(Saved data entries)
______________________________

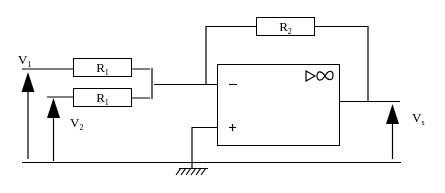
<!DOCTYPE html>
<html lang="en">
<head>
<meta charset="utf-8">
<title>Summing amplifier circuit</title>
<style>
:root { --ink: #000; --paper: #fff; }
* { box-sizing: border-box; }
html, body { margin: 0; overflow: hidden; background: var(--paper); }
.circuit { position: relative; width: 445px; height: 193px; overflow: hidden; background: var(--paper); color: var(--ink); font-family: "Liberation Serif", "Noto Serif", serif; font-size: 13px; line-height: 15px; }
.wiring { position: absolute; inset: 0; display: block; }
.wire { fill: none; stroke: var(--ink); stroke-width: 1.2; }
.arrowhead { fill: var(--ink); }
.resistor, .amplifier, .voltage { position: absolute; }
.resistor { display: flex; align-items: center; justify-content: center; width: 59px; height: 19px; border: 1px solid var(--ink); background: var(--paper); }
.amplifier { left: 217px; top: 64px; width: 123px; height: 82px; border: 1px solid var(--ink); background: var(--paper); }
.sub { font-size: 8px; line-height: 1; position: relative; top: 3px; }
.input-1 { left: 73px; top: 58px; }
.input-2 { left: 73px; top: 88px; }
.feedback { left: 256px; top: 17px; }
.v1 { left: 18px; top: 52px; }
.v2 { left: 70px; top: 115px; }
.vs { left: 412px; top: 110px; }
</style>
</head>
<body>
<main class="circuit">
  <svg class="wiring" width="445" height="193" viewBox="0 0 445 193" aria-hidden="true">
    <defs>
      <path id="arrowhead" class="arrowhead" d="M0 0L6.5 20H-6.5Z"/>
    </defs>
    <g class="wire">
      <path d="M22 69H74M131 69H150M47 97H74M131 98H150"/>
      <path d="M152 68V99M154 84.5H218"/>
      <path d="M206 84V26.5H257M314 26.5H368V101"/>
      <path d="M339 101.5H400"/>
      <path d="M218 127.5H192V168"/>
      <path d="M22 162.5H401"/>
      <path d="M28 88V159M53.5 116V161M392.5 122V159"/>
    </g>
    <use href="#arrowhead" x="28" y="72"/>
    <use href="#arrowhead" x="53.5" y="98"/>
    <use href="#arrowhead" x="392.5" y="104"/>
    <path class="wire" d="M179 168.500H208M176 175L181 168M181 175L186 168M186 175L191 168M191 175L196 168M196 175L201 168M201 175L206 168"/>
  </svg>

  <div class="resistor input-1"><span>R<span class="sub">1</span></span></div>
  <div class="resistor input-2"><span>R<span class="sub">1</span></span></div>
  <div class="resistor feedback"><span>R<span class="sub">2</span></span></div>

  <div class="amplifier">
    <svg width="121" height="80" viewBox="218 65 121 80" role="img" aria-label="Operational amplifier with inverting and non-inverting inputs and infinite gain">
      <g class="wire">
        <path d="M229 84.500H237M229 127.500H236M232.500 124V131"/>
        <path d="M306 71V81L315 76Z"/>
        <path d="M325 76C322 71 317 70 317 76C317 82 322 81 325 76C328 70 333 70 333 75C333 81 328 81 325 76Z"/>
      </g>
    </svg>
  </div>

  <span class="voltage v1">V<span class="sub">1</span></span>
  <span class="voltage v2">V<span class="sub">2</span></span>
  <span class="voltage vs">V<span class="sub">s</span></span>
</main>
</body>
</html>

______________________________

• _Exercise aim_:
Copy all of the data word for word, and keep the pictures out of it.

• _Answer to this problem_:
<!DOCTYPE html>
<html lang="en">
<head>
<meta charset="utf-8">
<title>Summing amplifier circuit</title>
<style>
:root { --ink: #000; --paper: #fff; }
* { box-sizing: border-box; }
html, body { margin: 0; overflow: hidden; background: var(--paper); }
.circuit { position: relative; width: 445px; height: 193px; overflow: hidden; background: var(--paper); color: var(--ink); font-family: "Liberation Serif", "Noto Serif", serif; font-size: 13px; line-height: 15px; }
.wiring { position: absolute; inset: 0; display: block; }
.wire { fill: none; stroke: var(--ink); stroke-width: 1.2; }
.arrowhead { fill: var(--ink); }
.resistor, .amplifier, .voltage { position: absolute; }
.resistor { display: flex; align-items: center; justify-content: center; width: 59px; height: 19px; border: 1px solid var(--ink); background: var(--paper); }
.amplifier { left: 217px; top: 64px; width: 123px; height: 82px; border: 1px solid var(--ink); background: var(--paper); }
.sub { font-size: 8px; line-height: 1; position: relative; top: 3px; }
.input-1 { left: 73px; top: 58px; }
.input-2 { left: 73px; top: 88px; }
.feedback { left: 256px; top: 17px; }
.v1 { left: 18px; top: 52px; }
.v2 { left: 70px; top: 115px; }
.vs { left: 412px; top: 110px; }
</style>
</head>
<body>
<main class="circuit">
  <svg class="wiring" width="445" height="193" viewBox="0 0 445 193" aria-hidden="true">
    <defs>
      <path id="arrowhead" class="arrowhead" d="M0 0L6.5 20H-6.5Z"/>
    </defs>
    <g class="wire">
      <path d="M22 69H74M131 69H150M47 97H74M131 98H150"/>
      <path d="M152 68V99M154 84.5H218"/>
      <path d="M206 84V26.5H257M314 26.5H368V101"/>
      <path d="M339 101.5H400"/>
      <path d="M218 127.5H192V168"/>
      <path d="M22 162.5H401"/>
      <path d="M28 88V159M53.5 116V161M392.5 122V159"/>
    </g>
    <use href="#arrowhead" x="28" y="72"/>
    <use href="#arrowhead" x="53.5" y="98"/>
    <use href="#arrowhead" x="392.5" y="104"/>
    <path class="wire" d="M179 168.500H208M176 175L181 168M181 175L186 168M186 175L191 168M191 175L196 168M196 175L201 168M201 175L206 168"/>
  </svg>

  <div class="resistor input-1"><span>R<span class="sub">1</span></span></div>
  <div class="resistor input-2"><span>R<span class="sub">1</span></span></div>
  <div class="resistor feedback"><span>R<span class="sub">2</span></span></div>

  <div class="amplifier">
    <svg width="121" height="80" viewBox="218 65 121 80" role="img" aria-label="Operational amplifier with inverting and non-inverting inputs and infinite gain">
      <g class="wire">
        <path d="M229 84.500H237M229 127.500H236M232.500 124V131"/>
        <path d="M306 71V81L315 76Z"/>
        <path d="M325 76C322 71 317 70 317 76C317 82 322 81 325 76C328 70 333 70 333 75C333 81 328 81 325 76Z"/>
      </g>
    </svg>
  </div>

  <span class="voltage v1">V<span class="sub">1</span></span>
  <span class="voltage v2">V<span class="sub">2</span></span>
  <span class="voltage vs">V<span class="sub">s</span></span>
</main>
</body>
</html>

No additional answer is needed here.